- WHAT NEEDS TO BE DONE
What lines of the data hold the string "viewBox"? Pull each one out.

==========

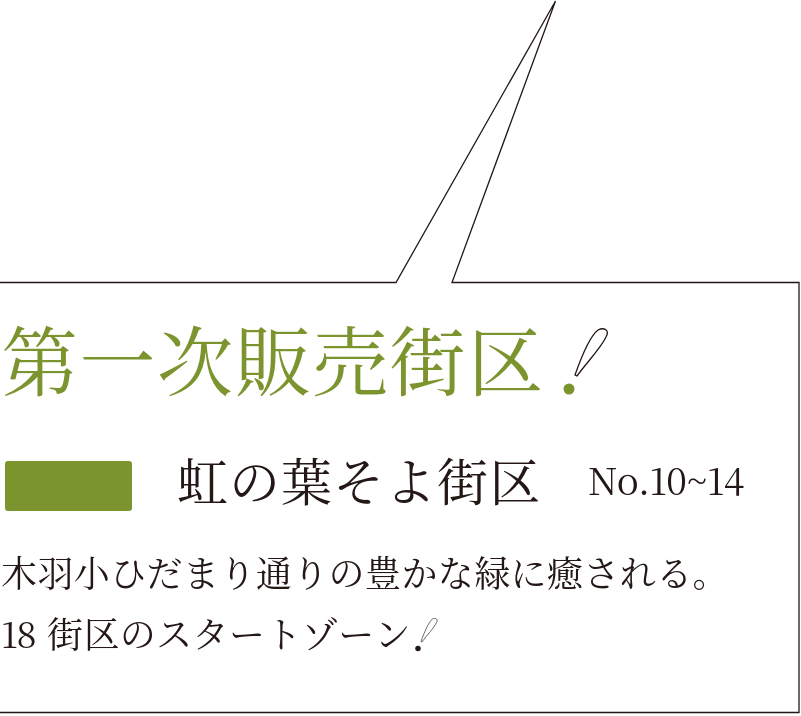
<!DOCTYPE html>
<html lang="ja">
<head>
<meta charset="utf-8">
<title>第一次販売街区</title>
<style>
:root {
  --green: #7b942d;
  --ink: #231815;
  --paper: #ffffff;
}
* { box-sizing: border-box; margin: 0; padding: 0; }
html, body { width: 801px; height: 716px; overflow: hidden; background: var(--paper); }
.callout {
  position: relative;
  width: 801px;
  height: 716px;
  overflow: hidden;
  color: var(--ink);
  font-family: "Noto Serif CJK JP", serif;
  font-weight: 400;
  font-kerning: none;
  white-space: nowrap;
}
.outline { position: absolute; left: 0; top: 0; }
.outline path { fill: var(--paper); stroke: var(--ink); stroke-width: 1.3; }
.content { position: relative; padding-top: 318px; }
.headline {
  display: flex;
  align-items: center;
  height: 80px;
  padding-left: 2px;
  color: var(--green);
  font-size: 76px;
  font-weight: 300;
  line-height: 80px;
  letter-spacing: 1.5px;
}
.mark { display: block; flex: none; fill: currentColor; }
.headline .mark { position: relative; top: 4px; margin-left: 18px; }
.district {
  display: flex;
  align-items: center;
  height: 52px;
  margin-top: 55px;
  padding-left: 5px;
  line-height: 52px;
}
.swatch {
  position: relative;
  top: 7px;
  width: 127px;
  height: 50px;
  border-radius: 3px;
  background: var(--green);
}
.district-name { margin-left: 45px; font-size: 51px; font-weight: 400; letter-spacing: 1px; }
.lots { margin-left: 47px; font-size: 37px; letter-spacing: -0.7px; }
.copy { margin-top: 36px; padding-left: 1px; font-size: 36px; line-height: 61px; letter-spacing: 0.4px; }
.copy p { display: flex; align-items: center; height: 61px; }
.count { width: 46px; letter-spacing: -1.5px; }
.copy .mark { position: relative; top: 2px; margin-left: 3px; }
</style>
</head>
<body>
<main class="callout">
  <svg class="outline" width="801" height="716" viewBox="0 0 801 716" aria-hidden="true">
    <defs>
      <symbol id="exclamation" viewBox="0 0 46 68">
        <path d="M12 47C18 30 27 8 35 2C41 -1 47 2 43 9C38 20 24 34 14 48Z"/>
        <circle cx="6" cy="61" r="5.5"/>
      </symbol>
    </defs>
    <path d="M-2 282.5H396L555.5 1L452 282.5H799V712.5H-2"/>
  </svg>
  <div class="content">
    <h1 class="headline">
      <span>第一次販売街区</span>
      <svg class="mark" width="46" height="68" role="img" aria-label="！"><use href="#exclamation"/></svg>
    </h1>
    <div class="district">
      <span class="swatch"></span>
      <h2 class="district-name">虹の葉そよ街区</h2>
      <span class="lots">No.10~14</span>
    </div>
    <div class="copy">
      <p>木羽小ひだまり通りの豊かな緑に癒される。</p>
      <p>
        <span class="count">18</span>
        <span>街区のスタートゾーン</span>
        <svg class="mark" width="25" height="34" role="img" aria-label="！"><use href="#exclamation"/></svg>
      </p>
    </div>
  </div>
</main>
</body>
</html>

==========

- ANSWER SECTION
  <svg class="outline" width="801" height="716" viewBox="0 0 801 716" aria-hidden="true">
      <symbol id="exclamation" viewBox="0 0 46 68">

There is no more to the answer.